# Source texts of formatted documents
"""

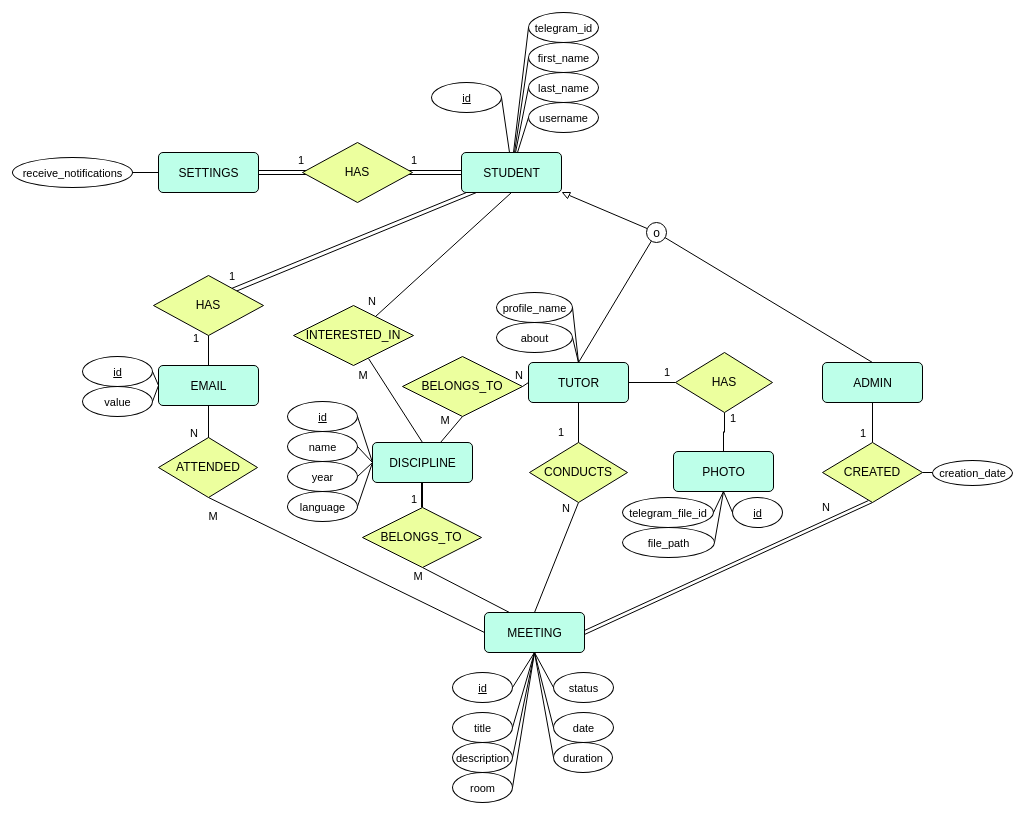
<!DOCTYPE html>
<html lang="en">
<head>
<meta charset="utf-8">
<title>Entity relationship diagram</title>
<style>
:root {
  --paper: #ffffff;
  --ink: #000000;
  --entity: #bdffe9;
  --relation: #ecff9e;
}
* { box-sizing: border-box; }
body { margin: 0; overflow: hidden; background: var(--paper); }
.diagram {
  position: relative;
  width: 1025px;
  height: 815px;
  overflow: hidden;
  background: var(--paper);
  color: var(--ink);
  font: 12px/14px "Liberation Sans", Arial, sans-serif;
}
.connectors { position: absolute; inset: 0; display: block; }
.connectors g { fill: none; stroke: var(--ink); stroke-width: 1; }
.connectors .relations { fill: var(--relation); }
.connectors .arrowhead { fill: var(--paper); }
.entity, .attribute, .relation, .cardinality, .overlap {
  position: absolute;
  left: var(--x);
  top: var(--y);
  display: flex;
  align-items: center;
  justify-content: center;
  white-space: nowrap;
}
.entity {
  width: 101px;
  height: 41px;
  border: 1px solid var(--ink);
  border-radius: 5px;
  background: var(--entity);
}
.attribute {
  width: var(--w, 71px);
  height: 31px;
  border: 1px solid var(--ink);
  border-radius: 50%;
  background: var(--paper);
  font-size: 11px;
}
.key { text-decoration: underline; }
.relation, .cardinality { transform: translate(-50%, -50%); }
.cardinality { font-size: 11px; }
.overlap {
  width: 21px;
  height: 21px;
  border: 1px solid var(--ink);
  border-radius: 50%;
  background: var(--paper);
}
.small { height: 26px; }
</style>
</head>
<body>
<main class="diagram">
  <svg class="connectors" width="1025" height="815" viewBox="0 0 1025 815" aria-hidden="true">
    <g class="attribute-lines" transform="translate(.5 .5)">
      <path d="M132 172H158"/>
      <path d="M501 97L509 152M528 27L513 152M528 57L514 152M528 87L515 152M528 117L517 152"/>
      <path d="M152 371L158 385L152 401"/>
      <path d="M357 416L372 462L357 446M357 476L372 462L357 506"/>
      <path d="M572 307L578 362L572 337"/>
      <path d="M713 512L723 491L714 542M723 491L732 512"/>
      <path d="M922 472H932"/>
      <path d="M512 687L534 652L512 727M512 757L534 652L512 787"/>
      <path d="M553 687L534 652L553 727M534 652L553 757"/>
    </g>
    <g class="relation-lines" transform="translate(.5 .5)">
      <path d="M258 170H306M258 174H306M408 170H461M408 174H461"/>
      <path d="M466 192L231 288M476 192L235 291"/>
      <path d="M208 335V365M208 405V438M208 497L484 632"/>
      <path d="M511 192L375 316M368 358L422 442"/>
      <path d="M522 386L528 382M462 416L440 442"/>
      <path d="M421 482V507M422 482V507M422 567L509 612"/>
      <path d="M578 402V442M578 502L534 612"/>
      <path d="M628 382H675M724 412V432M723 431V451"/>
      <path d="M872 402V442M868 500L584 630M872 502L584 634"/>
      <path d="M656 232L569 195M656 232L578 362M656 232L872 362"/>
      <polygon class="arrowhead" points="562,192 570,192 567,198"/>
    </g>
    <g class="relations" transform="translate(.5 .5)">
      <polygon points="357,142 412,172 357,202 302,172"/>
      <polygon points="208,275 263,305 208,335 153,305"/>
      <polygon points="353,305 413,335 353,365 293,335"/>
      <polygon points="462,356 522,386 462,416 402,386"/>
      <polygon points="724,352 772,382 724,412 675,382"/>
      <polygon points="208,437 257,467 208,497 158,467"/>
      <polygon points="422,507 481,537 422,567 362,537"/>
      <polygon points="578,442 627,472 578,502 529,472"/>
      <polygon points="872,442 922,472 872,502 822,472"/>
    </g>
  </svg>

  <div class="entity" style="--x:158px;--y:152px">SETTINGS</div>
  <div class="entity" style="--x:461px;--y:152px">STUDENT</div>
  <div class="entity" style="--x:158px;--y:365px">EMAIL</div>
  <div class="entity" style="--x:372px;--y:442px">DISCIPLINE</div>
  <div class="entity" style="--x:528px;--y:362px">TUTOR</div>
  <div class="entity" style="--x:822px;--y:362px">ADMIN</div>
  <div class="entity" style="--x:673px;--y:451px">PHOTO</div>
  <div class="entity" style="--x:484px;--y:612px">MEETING</div>

  <div class="relation" style="--x:357px;--y:172px">HAS</div>
  <div class="relation" style="--x:208px;--y:305px">HAS</div>
  <div class="relation" style="--x:353px;--y:335px">INTERESTED_IN</div>
  <div class="relation" style="--x:462px;--y:386px">BELONGS_TO</div>
  <div class="relation" style="--x:724px;--y:382px">HAS</div>
  <div class="relation" style="--x:208px;--y:467px">ATTENDED</div>
  <div class="relation" style="--x:421px;--y:537px">BELONGS_TO</div>
  <div class="relation" style="--x:578px;--y:472px">CONDUCTS</div>
  <div class="relation" style="--x:872px;--y:472px">CREATED</div>
  <div class="overlap" style="--x:646px;--y:222px">o</div>

  <div class="attribute" style="--x:12px;--y:157px;--w:121px">receive_notifications</div>

  <div class="attribute" style="--x:431px;--y:82px"><span class="key">id</span></div>
  <div class="attribute" style="--x:528px;--y:12px">telegram_id</div>
  <div class="attribute" style="--x:528px;--y:42px">first_name</div>
  <div class="attribute" style="--x:528px;--y:72px">last_name</div>
  <div class="attribute" style="--x:528px;--y:102px">username</div>

  <div class="attribute" style="--x:82px;--y:356px"><span class="key">id</span></div>
  <div class="attribute" style="--x:82px;--y:386px">value</div>

  <div class="attribute" style="--x:287px;--y:401px"><span class="key">id</span></div>
  <div class="attribute" style="--x:287px;--y:431px">name</div>
  <div class="attribute" style="--x:287px;--y:461px">year</div>
  <div class="attribute" style="--x:287px;--y:491px">language</div>

  <div class="attribute" style="--x:496px;--y:292px;--w:77px">profile_name</div>
  <div class="attribute" style="--x:496px;--y:322px;--w:77px">about</div>

  <div class="attribute" style="--x:622px;--y:497px;--w:92px">telegram_file_id</div>
  <div class="attribute" style="--x:622px;--y:527px;--w:93px">file_path</div>
  <div class="attribute" style="--x:732px;--y:497px;--w:51px"><span class="key">id</span></div>

  <div class="attribute small" style="--x:932px;--y:460px;--w:81px">creation_date</div>

  <div class="attribute" style="--x:452px;--y:672px;--w:61px"><span class="key">id</span></div>
  <div class="attribute" style="--x:452px;--y:712px;--w:61px">title</div>
  <div class="attribute" style="--x:452px;--y:742px;--w:61px">description</div>
  <div class="attribute" style="--x:452px;--y:772px;--w:61px">room</div>
  <div class="attribute" style="--x:553px;--y:672px;--w:61px">status</div>
  <div class="attribute" style="--x:553px;--y:712px;--w:61px">date</div>
  <div class="attribute" style="--x:553px;--y:742px;--w:60px">duration</div>

  <span class="cardinality" style="--x:301px;--y:160px">1</span>
  <span class="cardinality" style="--x:414px;--y:160px">1</span>
  <span class="cardinality" style="--x:232px;--y:276px">1</span>
  <span class="cardinality" style="--x:196px;--y:338px">1</span>
  <span class="cardinality" style="--x:372px;--y:301px">N</span>
  <span class="cardinality" style="--x:363px;--y:375px">M</span>
  <span class="cardinality" style="--x:519px;--y:375px">N</span>
  <span class="cardinality" style="--x:445px;--y:420px">M</span>
  <span class="cardinality" style="--x:194px;--y:433px">N</span>
  <span class="cardinality" style="--x:213px;--y:516px">M</span>
  <span class="cardinality" style="--x:414px;--y:499px">1</span>
  <span class="cardinality" style="--x:418px;--y:576px">M</span>
  <span class="cardinality" style="--x:561px;--y:432px">1</span>
  <span class="cardinality" style="--x:566px;--y:508px">N</span>
  <span class="cardinality" style="--x:667px;--y:372px">1</span>
  <span class="cardinality" style="--x:733px;--y:418px">1</span>
  <span class="cardinality" style="--x:863px;--y:433px">1</span>
  <span class="cardinality" style="--x:826px;--y:507px">N</span>
</main>
</body>
</html>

"""

# WHAT YOU SHOULD DO
Reproduce only the lines from the first line of the entries through the line containing "color: var(--ink);", exactly and with both ends kept. Omit the pictures.

# YOUR SOLUTION
<!DOCTYPE html>
<html lang="en">
<head>
<meta charset="utf-8">
<title>Entity relationship diagram</title>
<style>
:root {
  --paper: #ffffff;
  --ink: #000000;
  --entity: #bdffe9;
  --relation: #ecff9e;
}
* { box-sizing: border-box; }
body { margin: 0; overflow: hidden; background: var(--paper); }
.diagram {
  position: relative;
  width: 1025px;
  height: 815px;
  overflow: hidden;
  background: var(--paper);
  color: var(--ink);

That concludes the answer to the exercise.